That was impressive indeed. Of course, later in the game Samuel was all lined up for a tackle and then just moved out of the way. I don't mean got juked or missed or anything like that. He was there, primed and in position to make a tackle, but then just decided, "Fuck it, it's preseason, I'm not even going to try." I shit you not. Frankly, I'm OK with it in the preseason. In the regular season, not so much. Either way, that was more like the Asante we all know and love/hate.

For the most part, the defense looked good again, but then again, the Chiefs suck. I was thoroughly impressed with Travard Lindley and Dimitri Patterson at corner, and apparently, I'm not the only one. Maybe there's more depth in the secondary than we all thought. Too bad there isn't much on the offensive line.

Of course, the biggest highlight of all on Friday night was Jimmy getting his Matrix-slide on.

As you all know, that came to be after Brad Lidge unbelievably balked in the tying run in the 9th, blowing the save and costing Roy Oswalt a win, which is really a shame. Oswalt was phenomenal again, tossing 8 innings of 5-hit, one-run ball, striking out 6 Padres and walking none. The man has been tremendous.

A lot of people have questioned Charlie Manuel's decision to lift Oswalt for a pinch-hitter in the 9th, thus not allowing Roy to complete his own game. I respectfully disagree with anyone who had a problem with this because it was still just a 2-1 game at the time. The Phillies needed to try to get some insurance runs. It didn't work out that way, and Brad Lidge wound up blowing the save, but I think it was the right move.

The decision I feel deserves more ire is Manuel's decision to intentionally walk Adrian Gonzalez in the bottom of the 9th, putting the go-ahead run on base. I know Gonzalez is the one real lone threat in San Diego's lineup, but honestly, I just don't agree with putting the tying run on base. Not in that ballpark, a place that is so hard to hit home runs in. And not with Brad Lidge on the mound, a guy who seems to get more ragged and unfocused with more runners on base.

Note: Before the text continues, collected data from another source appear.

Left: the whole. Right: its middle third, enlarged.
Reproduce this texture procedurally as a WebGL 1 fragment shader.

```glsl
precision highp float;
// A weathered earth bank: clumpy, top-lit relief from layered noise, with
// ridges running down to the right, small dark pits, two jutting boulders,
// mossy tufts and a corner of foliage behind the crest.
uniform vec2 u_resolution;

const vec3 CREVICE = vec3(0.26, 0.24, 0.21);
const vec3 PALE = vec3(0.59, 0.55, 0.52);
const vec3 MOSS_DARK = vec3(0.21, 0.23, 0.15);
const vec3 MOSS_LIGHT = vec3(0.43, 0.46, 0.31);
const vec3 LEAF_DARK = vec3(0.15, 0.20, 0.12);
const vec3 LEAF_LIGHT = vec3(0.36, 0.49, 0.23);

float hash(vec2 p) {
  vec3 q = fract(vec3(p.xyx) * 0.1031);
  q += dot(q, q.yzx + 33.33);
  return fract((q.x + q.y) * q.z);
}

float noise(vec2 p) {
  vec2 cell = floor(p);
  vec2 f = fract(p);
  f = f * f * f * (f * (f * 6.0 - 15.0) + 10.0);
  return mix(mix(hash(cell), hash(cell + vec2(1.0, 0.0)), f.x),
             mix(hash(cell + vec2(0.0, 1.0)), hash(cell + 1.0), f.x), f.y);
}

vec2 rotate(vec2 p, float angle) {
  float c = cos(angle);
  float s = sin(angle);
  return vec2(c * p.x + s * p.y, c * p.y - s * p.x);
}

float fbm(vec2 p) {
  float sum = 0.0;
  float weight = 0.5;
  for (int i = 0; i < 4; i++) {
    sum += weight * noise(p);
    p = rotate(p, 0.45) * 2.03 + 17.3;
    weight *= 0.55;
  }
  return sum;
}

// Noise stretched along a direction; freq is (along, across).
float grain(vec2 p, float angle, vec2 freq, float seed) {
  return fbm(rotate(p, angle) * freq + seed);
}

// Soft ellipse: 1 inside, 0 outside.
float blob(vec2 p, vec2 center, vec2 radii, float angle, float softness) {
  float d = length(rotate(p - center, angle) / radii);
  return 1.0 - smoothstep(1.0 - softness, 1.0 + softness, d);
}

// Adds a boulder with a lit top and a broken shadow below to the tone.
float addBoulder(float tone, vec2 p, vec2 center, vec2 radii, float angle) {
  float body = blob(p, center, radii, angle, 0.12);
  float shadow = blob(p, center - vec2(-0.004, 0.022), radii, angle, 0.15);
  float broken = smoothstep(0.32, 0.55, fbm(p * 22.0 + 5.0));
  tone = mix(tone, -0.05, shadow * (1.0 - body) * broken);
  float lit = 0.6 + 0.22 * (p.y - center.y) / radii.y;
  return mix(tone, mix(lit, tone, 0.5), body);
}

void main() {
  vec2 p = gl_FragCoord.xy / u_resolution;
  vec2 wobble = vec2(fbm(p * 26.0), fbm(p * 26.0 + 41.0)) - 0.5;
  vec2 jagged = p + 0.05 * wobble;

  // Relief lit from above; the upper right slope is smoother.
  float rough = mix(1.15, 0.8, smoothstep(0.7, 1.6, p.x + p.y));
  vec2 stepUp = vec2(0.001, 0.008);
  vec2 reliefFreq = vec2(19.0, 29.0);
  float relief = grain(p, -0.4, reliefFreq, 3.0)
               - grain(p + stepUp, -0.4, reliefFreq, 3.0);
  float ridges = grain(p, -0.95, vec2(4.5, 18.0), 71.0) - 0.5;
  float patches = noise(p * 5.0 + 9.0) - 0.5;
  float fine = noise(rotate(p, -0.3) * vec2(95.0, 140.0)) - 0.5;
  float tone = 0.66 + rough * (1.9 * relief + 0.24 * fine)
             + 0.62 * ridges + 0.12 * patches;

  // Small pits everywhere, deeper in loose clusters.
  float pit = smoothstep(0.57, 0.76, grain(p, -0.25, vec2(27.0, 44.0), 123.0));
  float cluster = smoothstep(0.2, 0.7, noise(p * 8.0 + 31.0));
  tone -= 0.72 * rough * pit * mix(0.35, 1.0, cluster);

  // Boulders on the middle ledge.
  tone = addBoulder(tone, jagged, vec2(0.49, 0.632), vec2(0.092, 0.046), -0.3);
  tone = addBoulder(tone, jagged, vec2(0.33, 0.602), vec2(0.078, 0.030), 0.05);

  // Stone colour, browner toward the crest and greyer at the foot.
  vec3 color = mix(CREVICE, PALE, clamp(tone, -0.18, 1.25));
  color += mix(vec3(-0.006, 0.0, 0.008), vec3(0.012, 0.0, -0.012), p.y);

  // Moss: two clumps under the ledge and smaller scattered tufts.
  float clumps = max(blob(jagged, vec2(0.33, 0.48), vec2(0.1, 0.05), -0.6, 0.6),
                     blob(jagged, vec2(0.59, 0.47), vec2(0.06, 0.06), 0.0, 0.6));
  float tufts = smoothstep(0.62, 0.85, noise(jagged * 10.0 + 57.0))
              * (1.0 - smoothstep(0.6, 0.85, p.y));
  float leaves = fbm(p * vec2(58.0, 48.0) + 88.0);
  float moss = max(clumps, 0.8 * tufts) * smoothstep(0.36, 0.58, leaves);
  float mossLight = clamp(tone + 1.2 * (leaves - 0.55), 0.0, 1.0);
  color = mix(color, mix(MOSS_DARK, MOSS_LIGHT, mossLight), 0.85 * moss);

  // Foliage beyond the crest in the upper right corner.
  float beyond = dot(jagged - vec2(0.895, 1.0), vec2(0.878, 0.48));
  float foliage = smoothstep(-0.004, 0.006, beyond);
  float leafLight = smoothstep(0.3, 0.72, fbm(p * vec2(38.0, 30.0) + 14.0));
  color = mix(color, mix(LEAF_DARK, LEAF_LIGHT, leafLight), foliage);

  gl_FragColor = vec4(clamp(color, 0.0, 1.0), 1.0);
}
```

That move put two runners on with two out, and Lidge began to unravel. He got ahead of Ryan Ludwick 0-2, then hit him with the third pitch to load the bases. And then the balk ensued, one of the strangest things I've ever seen. Can someone explain to the world why Brad Lidge just decided to stop his motion? Just lob one outside if you lost the grip or don't like the pitch. Don't balk. Damn.

The good news is, even with that horrible blown save and questionable decisions, the Phillies won, with Ryan Madson and Chad Durbin pitching wonderfully in the 10th, 11th and 12th.

And on Saturday, Lidge redeemed himself with a perfect 9th inning, picking up the save behind another excellent outing by Joe Blanton. Blanton surrendered just one run and six hits in 6 innings of work, and he even got through the first with no runs. He's starting to finally come around too, adding even more depth behind Halladay, Oswalt and Hamels. Shane Victorino's two-RBI day earned him offensive player of the game honors, seeing as he had two of the three hits the Phillies got in the entire game.

The offense hasn't exactly shown back up, but the Phils went ahead and completed the sweep yesterday by exploding for 5 runs — on just 5 hits and thanks to 4 San Diego errors, but hey, still, 5 runs! Cole continued his rejuvenated season, dominating the Padres for 8 innings of shutout ball, striking out 6 while giving up just four hits. Hamels certainly looks like an ace once again.

Meanwhile, Mike Sweeney hit his first home run as a Phillie, giving Ryan Howard and his strikeouts a day off, and hugged everyone in sight.

To wrap up last week, the Phils completely embarrassed themselves at home in getting swept by the Houston Astros. One weekend series later, they turn it around by sweeping the team with the best record in the National League in their own park, pulling back to within two games of Atlanta and retaking the Wild Card lead from San Francisco, up a game and a half. Talk about a reversal of fortunes.

Tonight the Phils get started late, taking on the Dodgers at Chavez Ravine at 10:10 p.m. minus Manny.

Even more importantly for Philadelphia, Jonathan Broxton and his haunted self are still in Los Angeles.

Halladay vs. Kuroda tonight. I like the Phillies' chances.

BallHype: hype it up!

No comments:

Post a Comment